■ Exercise: Retype all entries exactly as they stand, excluding pictures.

■ Entries provided:
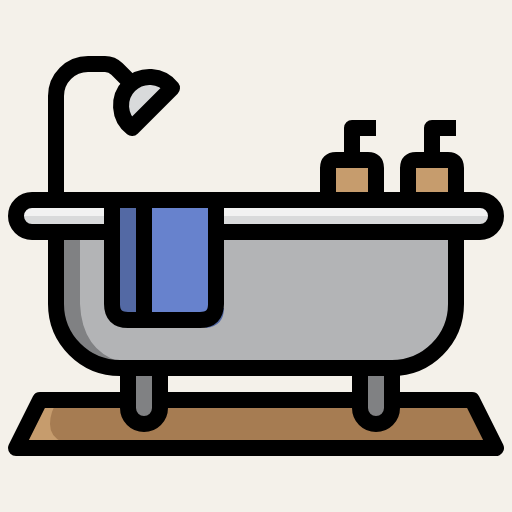
<!DOCTYPE html>
<html lang="en">
<head>
<meta charset="utf-8">
<title>Bathtub icon</title>
<style>
:root {
  --paper: #f4f1ea;
  --ink: #000;
  --mat: #a67c52;
  --mat-light: #c69c6d;
  --tub: #b3b4b6;
  --tub-dark: #808183;
  --rim: #f2f2f2;
  --rim-shade: #d9dadb;
  --towel: #6782cd;
  --towel-dark: #5369a4;
}
html, body { margin: 0; background: var(--paper); overflow: hidden; }
svg { display: block; width: 512px; height: 512px; }
.outline { fill: none; stroke: var(--ink); stroke-width: 16; stroke-linejoin: round; }
.mat { fill: var(--mat); }
.mat-light, .bottle { fill: var(--mat-light); }
.tub { fill: var(--tub); }
.tub-shade, .foot { fill: var(--tub-dark); }
.rim { fill: var(--rim); }
.rim-shade, .shower-head { fill: var(--rim-shade); }
.towel { fill: var(--towel); }
.towel-fold, .towel-shadow { fill: var(--towel-dark); }
</style>
</head>
<body>
<svg viewBox="0 0 512 512" role="img" aria-label="Bathtub with shower, towel, soap bottles and bath mat">
  <defs>
    <g id="soap-bottle">
      <path class="bottle" d="M328 200V168Q328 160 336 160H368Q376 160 376 168V200Z"/>
      <path class="outline" d="M328 200V168Q328 160 336 160H368Q376 160 376 168V200M352 160V128H376"/>
    </g>
    <g id="tub-foot">
      <path class="foot" d="M128 368V408A16 16 0 0 0 160 408V368Z"/>
      <path class="outline" d="M128 368V408A16 16 0 0 0 160 408V368"/>
    </g>
  </defs>

  <g id="bath-mat">
    <path class="mat" d="M40 400H472L496 448H16Z"/>
    <path class="mat-light" d="M40 400H58Q50 412 50 424Q50 436 62 442V448H16Z"/>
    <path class="outline" d="M40 400H472L496 448H16Z"/>
  </g>

  <use href="#tub-foot"/>
  <use href="#tub-foot" x="232"/>

  <g id="shower">
    <path class="outline" d="M56 200V96A32 32 0 0 1 88 64H105Q112 64 117 69L130 82"/>
    <path class="shower-head" d="M132 128A28.5 28.5 0 1 1 172 88Z"/>
    <path class="outline" d="M132 128A28.5 28.5 0 1 1 172 88Z"/>
  </g>

  <use href="#soap-bottle"/>
  <use href="#soap-bottle" x="80"/>

  <g id="tub-body">
    <path class="tub" d="M56 232V304A64 64 0 0 0 120 368H392A64 64 0 0 0 456 304V232Z"/>
    <path class="tub-shade" d="M56 232H80V304Q82 350 120 362V368A64 64 0 0 1 56 304Z"/>
    <path class="outline" d="M56 232V304A64 64 0 0 0 120 368H392A64 64 0 0 0 456 304V232"/>
  </g>

  <g id="tub-rim">
    <rect class="rim" x="16" y="200" width="480" height="32" rx="16"/>
    <path class="rim-shade" d="M24 216H488Q488 224 480 224H32Q24 224 24 216Z"/>
    <rect class="outline" x="16" y="200" width="480" height="32" rx="16"/>
  </g>

  <g id="hanging-towel">
    <path class="towel-shadow" d="M206 328Q224 326 224 308L208 312Z"/>
    <path class="towel" d="M112 200H216V304Q216 320 200 320H128Q112 320 112 304Z"/>
    <path class="towel-fold" d="M112 200H144V320H128Q112 320 112 304Z"/>
    <path class="outline" d="M112 200H216V304Q216 320 200 320H128Q112 320 112 304ZM144 200V320"/>
  </g>
</svg>
</body>
</html>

■ Answer for this exercise:
<!DOCTYPE html>
<html lang="en">
<head>
<meta charset="utf-8">
<title>Bathtub icon</title>
<style>
:root {
  --paper: #f4f1ea;
  --ink: #000;
  --mat: #a67c52;
  --mat-light: #c69c6d;
  --tub: #b3b4b6;
  --tub-dark: #808183;
  --rim: #f2f2f2;
  --rim-shade: #d9dadb;
  --towel: #6782cd;
  --towel-dark: #5369a4;
}
html, body { margin: 0; background: var(--paper); overflow: hidden; }
svg { display: block; width: 512px; height: 512px; }
.outline { fill: none; stroke: var(--ink); stroke-width: 16; stroke-linejoin: round; }
.mat { fill: var(--mat); }
.mat-light, .bottle { fill: var(--mat-light); }
.tub { fill: var(--tub); }
.tub-shade, .foot { fill: var(--tub-dark); }
.rim { fill: var(--rim); }
.rim-shade, .shower-head { fill: var(--rim-shade); }
.towel { fill: var(--towel); }
.towel-fold, .towel-shadow { fill: var(--towel-dark); }
</style>
</head>
<body>
<svg viewBox="0 0 512 512" role="img" aria-label="Bathtub with shower, towel, soap bottles and bath mat">
  <defs>
    <g id="soap-bottle">
      <path class="bottle" d="M328 200V168Q328 160 336 160H368Q376 160 376 168V200Z"/>
      <path class="outline" d="M328 200V168Q328 160 336 160H368Q376 160 376 168V200M352 160V128H376"/>
    </g>
    <g id="tub-foot">
      <path class="foot" d="M128 368V408A16 16 0 0 0 160 408V368Z"/>
      <path class="outline" d="M128 368V408A16 16 0 0 0 160 408V368"/>
    </g>
  </defs>

  <g id="bath-mat">
    <path class="mat" d="M40 400H472L496 448H16Z"/>
    <path class="mat-light" d="M40 400H58Q50 412 50 424Q50 436 62 442V448H16Z"/>
    <path class="outline" d="M40 400H472L496 448H16Z"/>
  </g>

  <use href="#tub-foot"/>
  <use href="#tub-foot" x="232"/>

  <g id="shower">
    <path class="outline" d="M56 200V96A32 32 0 0 1 88 64H105Q112 64 117 69L130 82"/>
    <path class="shower-head" d="M132 128A28.5 28.5 0 1 1 172 88Z"/>
    <path class="outline" d="M132 128A28.5 28.5 0 1 1 172 88Z"/>
  </g>

  <use href="#soap-bottle"/>
  <use href="#soap-bottle" x="80"/>

  <g id="tub-body">
    <path class="tub" d="M56 232V304A64 64 0 0 0 120 368H392A64 64 0 0 0 456 304V232Z"/>
    <path class="tub-shade" d="M56 232H80V304Q82 350 120 362V368A64 64 0 0 1 56 304Z"/>
    <path class="outline" d="M56 232V304A64 64 0 0 0 120 368H392A64 64 0 0 0 456 304V232"/>
  </g>

  <g id="tub-rim">
    <rect class="rim" x="16" y="200" width="480" height="32" rx="16"/>
    <path class="rim-shade" d="M24 216H488Q488 224 480 224H32Q24 224 24 216Z"/>
    <rect class="outline" x="16" y="200" width="480" height="32" rx="16"/>
  </g>

  <g id="hanging-towel">
    <path class="towel-shadow" d="M206 328Q224 326 224 308L208 312Z"/>
    <path class="towel" d="M112 200H216V304Q216 320 200 320H128Q112 320 112 304Z"/>
    <path class="towel-fold" d="M112 200H144V320H128Q112 320 112 304Z"/>
    <path class="outline" d="M112 200H216V304Q216 320 200 320H128Q112 320 112 304ZM144 200V320"/>
  </g>
</svg>
</body>
</html>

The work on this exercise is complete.